Should Manchester United legend Ryan Giggs be winning all these awards?

(An article by Hugo Saye.)

Ryan Giggs is indisputably one of the greatest players in the history of the Premier League. His record of 11 League titles, four FA Cups and two European Cups is unrivalled, and he was named in the PFA’s Team of the Century in 2007. Indeed, in the red half of Manchester his name has even become its own adjective whereby, like the player himself, the very best things can be described as “Giggs.” Perhaps most impressive of all is that he is the rarest of all beings: a Manchester United player who receives not abuse but admiration from rival fans. A record breaking player on the pitch and a gentleman off it.

However, this year we seem to have seen achievement bow to sentiment in the handing out of the PFA Player of the Year and now BBC Sports Personality of the Year awards. I don’t think there is anyone who would argue that Giggs’ remarkable career warrants some form of recognition, but these presentations have been the wrong kind.
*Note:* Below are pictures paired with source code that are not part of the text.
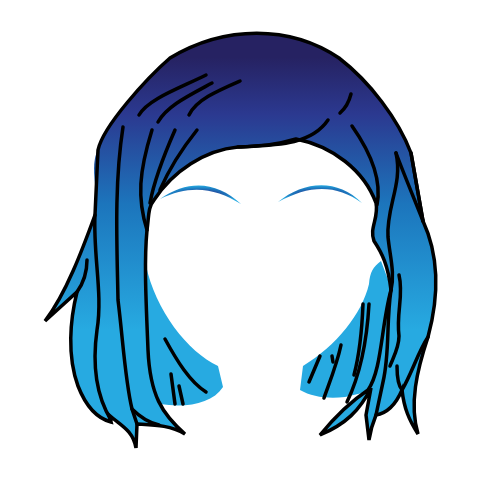
<!DOCTYPE html>
<html lang="en">
<head>
<meta charset="utf-8">
<title>Blue bob hairstyle</title>
<style>
:root { --paper: #fff; --ink: #000; --navy: #262262; --indigo: #2b3990; --blue: #1c75bc; --sky: #27aae1; }
html, body { margin: 0; background: var(--paper); overflow: hidden; }
svg { display: block; width: 501px; height: 501px; }
.navy { stop-color: var(--navy); }
.indigo { stop-color: var(--indigo); }
.blue { stop-color: var(--blue); }
.sky { stop-color: var(--sky); }
.back-hair { fill: var(--sky); }
.hair { fill: url(#hair-fade); }
.outline, .strands { stroke: var(--ink); stroke-width: 3.5; stroke-linecap: round; stroke-linejoin: miter; }
.strands { fill: none; }
.brows { fill: url(#brow-fade); }
</style>
</head>
<body>
<svg viewBox="0 0 501 501" role="img" aria-label="Blue bob hairstyle with eyebrows">
  <defs>
    <linearGradient id="hair-fade" gradientUnits="userSpaceOnUse" x1="0" y1="33" x2="0" y2="440">
      <stop class="navy" offset=".06"/>
      <stop class="indigo" offset=".2"/>
      <stop class="blue" offset=".42"/>
      <stop class="sky" offset=".73"/>
    </linearGradient>
    <radialGradient id="brow-fade">
      <stop class="navy" offset="0"/>
      <stop class="indigo" offset=".3"/>
      <stop class="blue" offset=".65"/>
      <stop class="sky" offset="1"/>
    </radialGradient>
  </defs>

  <g class="back-hair">
    <path d="M146 265C155 310 188 352 218 366L223 387C212 404 186 408 160 404L146 380Z"/>
    <path d="M381 261C373 267 370 272 369 284C362 314 336 346 303 366L300 390C312 397 328 399 345 397L375 390L392 290Z"/>
  </g>
  <path class="hair" d="M98 150Q92 160 95 184L100 180Z"/>

  <path class="hair outline" d="M98 150C103 126 147 78 170 58C225 25 290 25 339 58C370 82 398 119 411 153L423 221C440 258 438 300 428 337C417 370 409 404 418 434C409 420 404 408 402 390C396 404 388 413 376 415Q371 427 369 440L366 415L371 388C360 410 346 424 320 435C334 418 350 402 368 390C382 370 381 326 391 290C388 265 382 253 374 241C369 228 379 218 376 203C364 170 332 146 296 139C277 145 259 146 238 147C205 150 173 171 154 200C148 207 149 216 147 230C144 262 146 300 148 350C150 395 162 414 185 434C170 425 154 425 137 424L136 448C133 430 120 425 109 415L111 422C96 418 85 404 78 386C67 356 70 320 77 292L45 321C66 294 83 248 95 215Z"/>

  <g class="strands">
    <g id="crown-strands">
      <path d="M139 115C148 99 180 88 206 75"/>
      <path d="M158 122C167 106 188 96 212 83"/>
      <path d="M189 115C196 100 217 91 240 81"/>
      <path d="M238 147C277 145 311 145 328 120"/>
      <path d="M340 113Q348 106 351 94"/>
    </g>
    <g id="left-strands">
      <path d="M95 215C93 255 103 294 97 330C92 366 97 397 111 420"/>
      <path d="M123 127C114 185 117 245 118 300C123 340 125 380 132 409L137 424"/>
      <path d="M132 409C141 418 150 423 159 425"/>
      <path d="M152 130C139 172 137 198 147 230"/>
      <path d="M175 130C164 155 154 181 150 203"/>
      <path d="M197 130C181 150 169 169 160 190"/>
      <path d="M77 292Q87 278 87 260"/>
      <path d="M165 339C177 361 190 382 206 392"/>
      <path d="M171 374L175 404M179 386L183 404"/>
    </g>
    <g id="right-strands">
      <path d="M352 126C371 153 382 180 377 205"/>
      <path d="M396 153C405 177 414 198 423 221"/>
      <path d="M411 153L423 221"/>
      <path d="M396 153C403 184 386 207 388 237C390 257 395 273 391 290"/>
      <path d="M399 275C404 296 396 312 399 336C399 348 393 358 390 366"/>
      <path d="M391 290C386 324 390 352 383 382L376 415"/>
      <path d="M428 337C418 352 412 373 402 390Q397 384 397 366"/>
      <path d="M369 304C367 340 360 375 347 402"/>
      <path d="M363 304C362 330 359 356 354 375"/>
      <path d="M341 345C337 364 330 381 324 398"/>
      <path d="M320 356L309 382M332 356L333 362"/>
    </g>
  </g>

  <g class="brows">
    <path d="M160 199C189 179 217 182 241 204C216 188 190 184 160 199Z"/>
    <path d="M278 202C304 181 337 178 362 203C336 184 309 185 278 202Z"/>
  </g>
</svg>
</body>
</html>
The purpose of both awards is to recognise those who have had an exceptional year, not necessarily an exceptional career. 

Although it was extensively discussed at the time, it’s worth considering the PFA award again. While Manchester United picked up their third consecutive league title this year, Giggs himself started just 12 games in that triumph, with another 16 substitute appearances. The fact that he contributed just two goals over the campaign further suggests that his influence on United’s success, while important, was relatively modest. Of course there is far more to good football than simply good statistics, but it is hard to argue that Giggs was the most significant player even within his own team when confronted with those numbers, let alone the entire league.
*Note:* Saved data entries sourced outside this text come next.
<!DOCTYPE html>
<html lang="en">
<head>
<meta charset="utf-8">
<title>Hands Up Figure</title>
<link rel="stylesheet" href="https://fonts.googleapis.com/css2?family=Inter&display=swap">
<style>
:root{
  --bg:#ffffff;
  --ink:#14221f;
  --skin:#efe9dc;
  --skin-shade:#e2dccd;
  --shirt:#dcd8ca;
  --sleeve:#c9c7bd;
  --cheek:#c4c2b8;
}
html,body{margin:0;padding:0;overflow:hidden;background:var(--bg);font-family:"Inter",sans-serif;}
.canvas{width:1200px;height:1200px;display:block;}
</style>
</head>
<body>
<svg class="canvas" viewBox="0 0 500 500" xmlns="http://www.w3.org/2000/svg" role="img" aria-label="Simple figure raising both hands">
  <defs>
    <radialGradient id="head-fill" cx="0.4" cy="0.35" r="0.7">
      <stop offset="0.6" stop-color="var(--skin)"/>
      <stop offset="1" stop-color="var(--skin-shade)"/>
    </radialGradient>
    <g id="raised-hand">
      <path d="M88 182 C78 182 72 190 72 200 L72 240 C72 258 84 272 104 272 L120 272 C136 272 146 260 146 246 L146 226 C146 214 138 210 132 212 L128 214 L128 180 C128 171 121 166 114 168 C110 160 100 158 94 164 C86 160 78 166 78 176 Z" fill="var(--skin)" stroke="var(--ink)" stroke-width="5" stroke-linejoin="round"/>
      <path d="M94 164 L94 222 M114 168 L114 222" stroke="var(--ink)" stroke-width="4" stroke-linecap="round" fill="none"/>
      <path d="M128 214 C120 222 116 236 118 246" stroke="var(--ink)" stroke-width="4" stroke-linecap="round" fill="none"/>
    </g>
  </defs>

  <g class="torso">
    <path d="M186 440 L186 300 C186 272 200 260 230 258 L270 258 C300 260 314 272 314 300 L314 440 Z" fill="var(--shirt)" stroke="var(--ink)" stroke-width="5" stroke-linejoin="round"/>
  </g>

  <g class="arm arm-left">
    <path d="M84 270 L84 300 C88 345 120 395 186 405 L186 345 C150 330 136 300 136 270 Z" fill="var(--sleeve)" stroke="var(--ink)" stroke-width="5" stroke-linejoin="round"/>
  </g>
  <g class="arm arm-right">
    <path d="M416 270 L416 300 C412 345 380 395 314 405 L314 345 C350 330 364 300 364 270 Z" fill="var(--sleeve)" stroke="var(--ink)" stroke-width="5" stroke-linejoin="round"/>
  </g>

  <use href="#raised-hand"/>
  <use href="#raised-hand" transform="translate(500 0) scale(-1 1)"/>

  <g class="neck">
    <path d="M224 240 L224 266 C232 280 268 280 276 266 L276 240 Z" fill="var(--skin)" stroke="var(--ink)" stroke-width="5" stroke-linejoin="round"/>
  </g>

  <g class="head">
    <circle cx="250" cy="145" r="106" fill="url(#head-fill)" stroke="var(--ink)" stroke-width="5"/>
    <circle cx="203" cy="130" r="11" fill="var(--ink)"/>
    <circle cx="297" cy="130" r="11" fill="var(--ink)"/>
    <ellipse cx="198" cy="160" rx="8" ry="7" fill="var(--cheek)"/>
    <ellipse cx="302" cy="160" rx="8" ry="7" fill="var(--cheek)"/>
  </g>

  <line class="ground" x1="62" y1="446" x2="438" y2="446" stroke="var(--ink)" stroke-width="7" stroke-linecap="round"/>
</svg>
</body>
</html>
His team mate Nemanja Vidic had a terrific season and looked certain to receive the honour until Fernando Torres cast that into doubt by humiliating the Serb throughout that astonishing 4-1 defeat to Liverpool at Old Trafford. Despite that game, few would say that he was less crucial to United’s title win than Giggs, and the same could be said for fellow United players Cristiano Ronaldo, Wayne Rooney and Edwin van der Sar.
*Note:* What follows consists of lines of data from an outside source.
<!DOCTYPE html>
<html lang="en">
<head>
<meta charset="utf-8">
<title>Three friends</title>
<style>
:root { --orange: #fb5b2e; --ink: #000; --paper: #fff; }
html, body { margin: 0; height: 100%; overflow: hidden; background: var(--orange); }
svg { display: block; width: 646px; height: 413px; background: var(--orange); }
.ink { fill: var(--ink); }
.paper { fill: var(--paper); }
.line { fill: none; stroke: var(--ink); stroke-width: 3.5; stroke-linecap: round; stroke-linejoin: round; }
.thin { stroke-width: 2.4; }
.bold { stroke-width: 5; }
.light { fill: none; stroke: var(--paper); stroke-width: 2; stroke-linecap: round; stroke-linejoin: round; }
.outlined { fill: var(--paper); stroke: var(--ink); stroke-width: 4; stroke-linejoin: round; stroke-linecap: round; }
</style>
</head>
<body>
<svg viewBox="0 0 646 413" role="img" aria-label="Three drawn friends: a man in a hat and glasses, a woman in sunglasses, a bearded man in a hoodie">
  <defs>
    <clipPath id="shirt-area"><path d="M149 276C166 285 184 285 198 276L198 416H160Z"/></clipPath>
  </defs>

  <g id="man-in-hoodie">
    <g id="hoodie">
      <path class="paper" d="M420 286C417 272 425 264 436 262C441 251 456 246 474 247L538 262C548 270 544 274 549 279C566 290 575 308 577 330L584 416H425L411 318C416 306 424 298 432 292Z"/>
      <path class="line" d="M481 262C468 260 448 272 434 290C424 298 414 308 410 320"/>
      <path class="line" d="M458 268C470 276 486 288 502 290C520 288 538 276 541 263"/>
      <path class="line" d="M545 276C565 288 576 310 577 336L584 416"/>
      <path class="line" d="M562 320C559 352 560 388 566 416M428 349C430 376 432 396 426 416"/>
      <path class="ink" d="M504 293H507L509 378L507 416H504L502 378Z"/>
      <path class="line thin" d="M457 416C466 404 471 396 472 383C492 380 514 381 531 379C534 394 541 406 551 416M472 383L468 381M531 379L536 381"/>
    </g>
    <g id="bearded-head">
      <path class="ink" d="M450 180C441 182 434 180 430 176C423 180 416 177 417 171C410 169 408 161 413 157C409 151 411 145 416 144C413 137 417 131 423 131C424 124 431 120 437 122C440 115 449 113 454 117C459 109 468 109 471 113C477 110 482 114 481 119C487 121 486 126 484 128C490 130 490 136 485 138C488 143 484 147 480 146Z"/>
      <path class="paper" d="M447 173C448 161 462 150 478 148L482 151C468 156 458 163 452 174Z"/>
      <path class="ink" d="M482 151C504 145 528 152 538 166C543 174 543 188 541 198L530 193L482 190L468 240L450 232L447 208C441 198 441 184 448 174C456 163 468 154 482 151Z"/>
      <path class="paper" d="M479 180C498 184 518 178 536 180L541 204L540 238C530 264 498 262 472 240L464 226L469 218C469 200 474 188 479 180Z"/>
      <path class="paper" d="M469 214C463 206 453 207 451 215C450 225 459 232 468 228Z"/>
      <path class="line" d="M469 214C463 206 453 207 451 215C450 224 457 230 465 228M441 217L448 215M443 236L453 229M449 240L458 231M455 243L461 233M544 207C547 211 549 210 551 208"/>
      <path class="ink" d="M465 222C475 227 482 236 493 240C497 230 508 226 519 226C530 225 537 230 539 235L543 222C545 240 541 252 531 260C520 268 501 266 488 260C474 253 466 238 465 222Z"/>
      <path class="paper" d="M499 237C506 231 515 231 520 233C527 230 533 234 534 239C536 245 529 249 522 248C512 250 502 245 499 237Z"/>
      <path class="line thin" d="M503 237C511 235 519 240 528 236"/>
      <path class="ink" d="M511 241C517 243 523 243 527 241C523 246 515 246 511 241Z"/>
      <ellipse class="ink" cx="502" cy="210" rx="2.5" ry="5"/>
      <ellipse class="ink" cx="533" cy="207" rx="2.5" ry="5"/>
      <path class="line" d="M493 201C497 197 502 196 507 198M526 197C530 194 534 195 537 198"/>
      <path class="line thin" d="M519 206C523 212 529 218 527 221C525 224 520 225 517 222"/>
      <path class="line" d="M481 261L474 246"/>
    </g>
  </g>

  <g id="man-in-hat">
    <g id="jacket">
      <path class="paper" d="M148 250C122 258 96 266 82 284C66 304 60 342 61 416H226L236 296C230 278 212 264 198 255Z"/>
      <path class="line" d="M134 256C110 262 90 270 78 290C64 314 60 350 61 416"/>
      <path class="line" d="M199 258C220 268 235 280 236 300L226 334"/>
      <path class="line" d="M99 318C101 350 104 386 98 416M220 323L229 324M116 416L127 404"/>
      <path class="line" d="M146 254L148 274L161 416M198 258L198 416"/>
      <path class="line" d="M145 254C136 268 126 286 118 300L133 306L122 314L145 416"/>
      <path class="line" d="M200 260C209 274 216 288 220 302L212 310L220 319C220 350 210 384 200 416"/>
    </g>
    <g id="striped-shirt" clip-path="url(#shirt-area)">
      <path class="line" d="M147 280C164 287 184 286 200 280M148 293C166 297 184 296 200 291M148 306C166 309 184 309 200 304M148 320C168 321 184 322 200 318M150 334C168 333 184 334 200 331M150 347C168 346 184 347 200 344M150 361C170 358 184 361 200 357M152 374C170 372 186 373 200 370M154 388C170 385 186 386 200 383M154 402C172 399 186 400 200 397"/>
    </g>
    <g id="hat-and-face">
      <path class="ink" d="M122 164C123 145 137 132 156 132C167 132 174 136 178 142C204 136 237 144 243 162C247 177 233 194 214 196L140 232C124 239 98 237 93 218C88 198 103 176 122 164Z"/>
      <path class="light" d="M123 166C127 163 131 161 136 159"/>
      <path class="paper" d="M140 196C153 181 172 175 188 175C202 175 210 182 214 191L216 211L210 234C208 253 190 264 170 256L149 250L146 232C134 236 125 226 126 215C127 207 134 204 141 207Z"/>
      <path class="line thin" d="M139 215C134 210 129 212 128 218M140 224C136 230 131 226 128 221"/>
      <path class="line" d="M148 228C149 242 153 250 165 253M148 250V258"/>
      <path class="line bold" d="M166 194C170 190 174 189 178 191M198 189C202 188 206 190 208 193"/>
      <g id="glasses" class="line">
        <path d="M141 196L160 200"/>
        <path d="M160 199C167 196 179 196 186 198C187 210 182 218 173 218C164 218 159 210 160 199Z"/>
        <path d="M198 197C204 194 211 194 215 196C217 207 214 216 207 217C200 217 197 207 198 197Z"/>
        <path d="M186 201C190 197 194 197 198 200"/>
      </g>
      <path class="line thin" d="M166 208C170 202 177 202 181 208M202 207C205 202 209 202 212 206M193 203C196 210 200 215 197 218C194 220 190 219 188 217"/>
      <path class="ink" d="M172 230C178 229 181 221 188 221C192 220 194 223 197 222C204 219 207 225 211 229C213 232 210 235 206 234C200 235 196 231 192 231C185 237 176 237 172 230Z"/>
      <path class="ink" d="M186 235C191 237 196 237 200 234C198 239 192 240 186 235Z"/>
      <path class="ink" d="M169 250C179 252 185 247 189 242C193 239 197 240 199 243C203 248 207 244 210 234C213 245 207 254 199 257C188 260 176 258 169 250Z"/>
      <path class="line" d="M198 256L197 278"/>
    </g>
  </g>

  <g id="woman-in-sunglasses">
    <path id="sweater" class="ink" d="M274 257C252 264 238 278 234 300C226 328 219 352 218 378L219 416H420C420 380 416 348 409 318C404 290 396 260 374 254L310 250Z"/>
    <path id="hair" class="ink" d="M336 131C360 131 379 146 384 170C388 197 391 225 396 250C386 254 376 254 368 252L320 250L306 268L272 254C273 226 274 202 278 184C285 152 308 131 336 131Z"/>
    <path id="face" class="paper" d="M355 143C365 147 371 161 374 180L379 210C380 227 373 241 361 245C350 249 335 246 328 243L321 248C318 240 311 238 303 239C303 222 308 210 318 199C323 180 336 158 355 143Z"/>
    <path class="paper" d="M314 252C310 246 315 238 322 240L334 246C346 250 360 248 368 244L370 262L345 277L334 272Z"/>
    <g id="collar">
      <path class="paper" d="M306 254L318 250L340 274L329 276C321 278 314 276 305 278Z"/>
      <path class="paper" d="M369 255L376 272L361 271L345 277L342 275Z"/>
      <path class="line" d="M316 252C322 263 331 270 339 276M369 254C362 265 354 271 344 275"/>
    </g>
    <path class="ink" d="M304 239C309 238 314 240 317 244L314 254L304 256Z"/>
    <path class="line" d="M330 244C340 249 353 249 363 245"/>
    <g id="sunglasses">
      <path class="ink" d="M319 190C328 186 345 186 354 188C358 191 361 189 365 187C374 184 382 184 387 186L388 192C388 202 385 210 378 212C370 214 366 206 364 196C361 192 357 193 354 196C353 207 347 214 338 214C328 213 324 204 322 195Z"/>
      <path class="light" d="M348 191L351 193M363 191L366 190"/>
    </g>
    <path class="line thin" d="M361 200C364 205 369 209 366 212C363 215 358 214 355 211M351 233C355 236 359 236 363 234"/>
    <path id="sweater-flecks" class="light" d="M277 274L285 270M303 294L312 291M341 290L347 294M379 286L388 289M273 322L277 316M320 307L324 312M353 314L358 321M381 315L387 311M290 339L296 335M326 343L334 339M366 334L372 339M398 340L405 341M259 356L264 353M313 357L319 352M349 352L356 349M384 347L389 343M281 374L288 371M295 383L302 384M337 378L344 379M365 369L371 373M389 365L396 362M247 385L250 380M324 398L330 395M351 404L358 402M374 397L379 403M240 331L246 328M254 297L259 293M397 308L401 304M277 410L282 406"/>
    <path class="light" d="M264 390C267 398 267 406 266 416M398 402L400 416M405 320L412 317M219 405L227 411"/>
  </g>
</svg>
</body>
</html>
Elsewhere, Steven Gerrard was superb all season, dragging what now appears a fairly ordinary Liverpool side to the brink of their first league title in nearly two decades. Alongside him at Anfield, the two Spaniards Torres and Xabi Alonso were also tremendous, with one’s finishing as inspirational as the other’s passing. Nicolas Anelka revelled in the support of then-Chelsea manager Luis Scolari and picked up the Golden Boot with 19 league goals, while Ashley Young and Steven Ireland both performed above expectations but were really battling it out for the Young Player award. Certainly then that Giggs was decreed the best player in the Premier League last season was strange, but surely not as strange as his BBC award on Sunday night.

The Sports Personality of the Year award is voted by the public so this is no criticism of the BBC, just as I intended no criticism of the PFA as an organisation, but has Giggs really had a better sporting year than Jenson Button, Jessica Ennis or David Haye? While Giggs played a supporting role in his team’s domestic achievements, those three have all become World Champions in their respective fields, as have Beth Tweddle, Phillips Idowu and Tom Daley, while Andrew Strauss captained Enlgand to the Ashes and Mark Cavendish and Andy Murray have scaled heights previously unknown to British athletes on the world stage.

Giggs himself appeared as surprised as anyone at his winning of the award, a further compliment as to the modesty of his character, because he was most likely aware that it is very difficult to argue that his year really holds comparison with those of his fellow candidates. Of course, this is the year he won a record 11th league title but that is testament to his career and his team mates more than his personal contributions to 2009.

Undoubtedly Giggs deserves recognition, but this would be far more appropriate in the form of a career achievement award when the time comes for him to hang up his boots. The doe-eyed voting for this year’s awards has seen more deserving candidates miss out on the praise they have earned, and perhaps in future we should vote with a little more perspective to ensure that it is the best man who wins, not the most decorated veteran.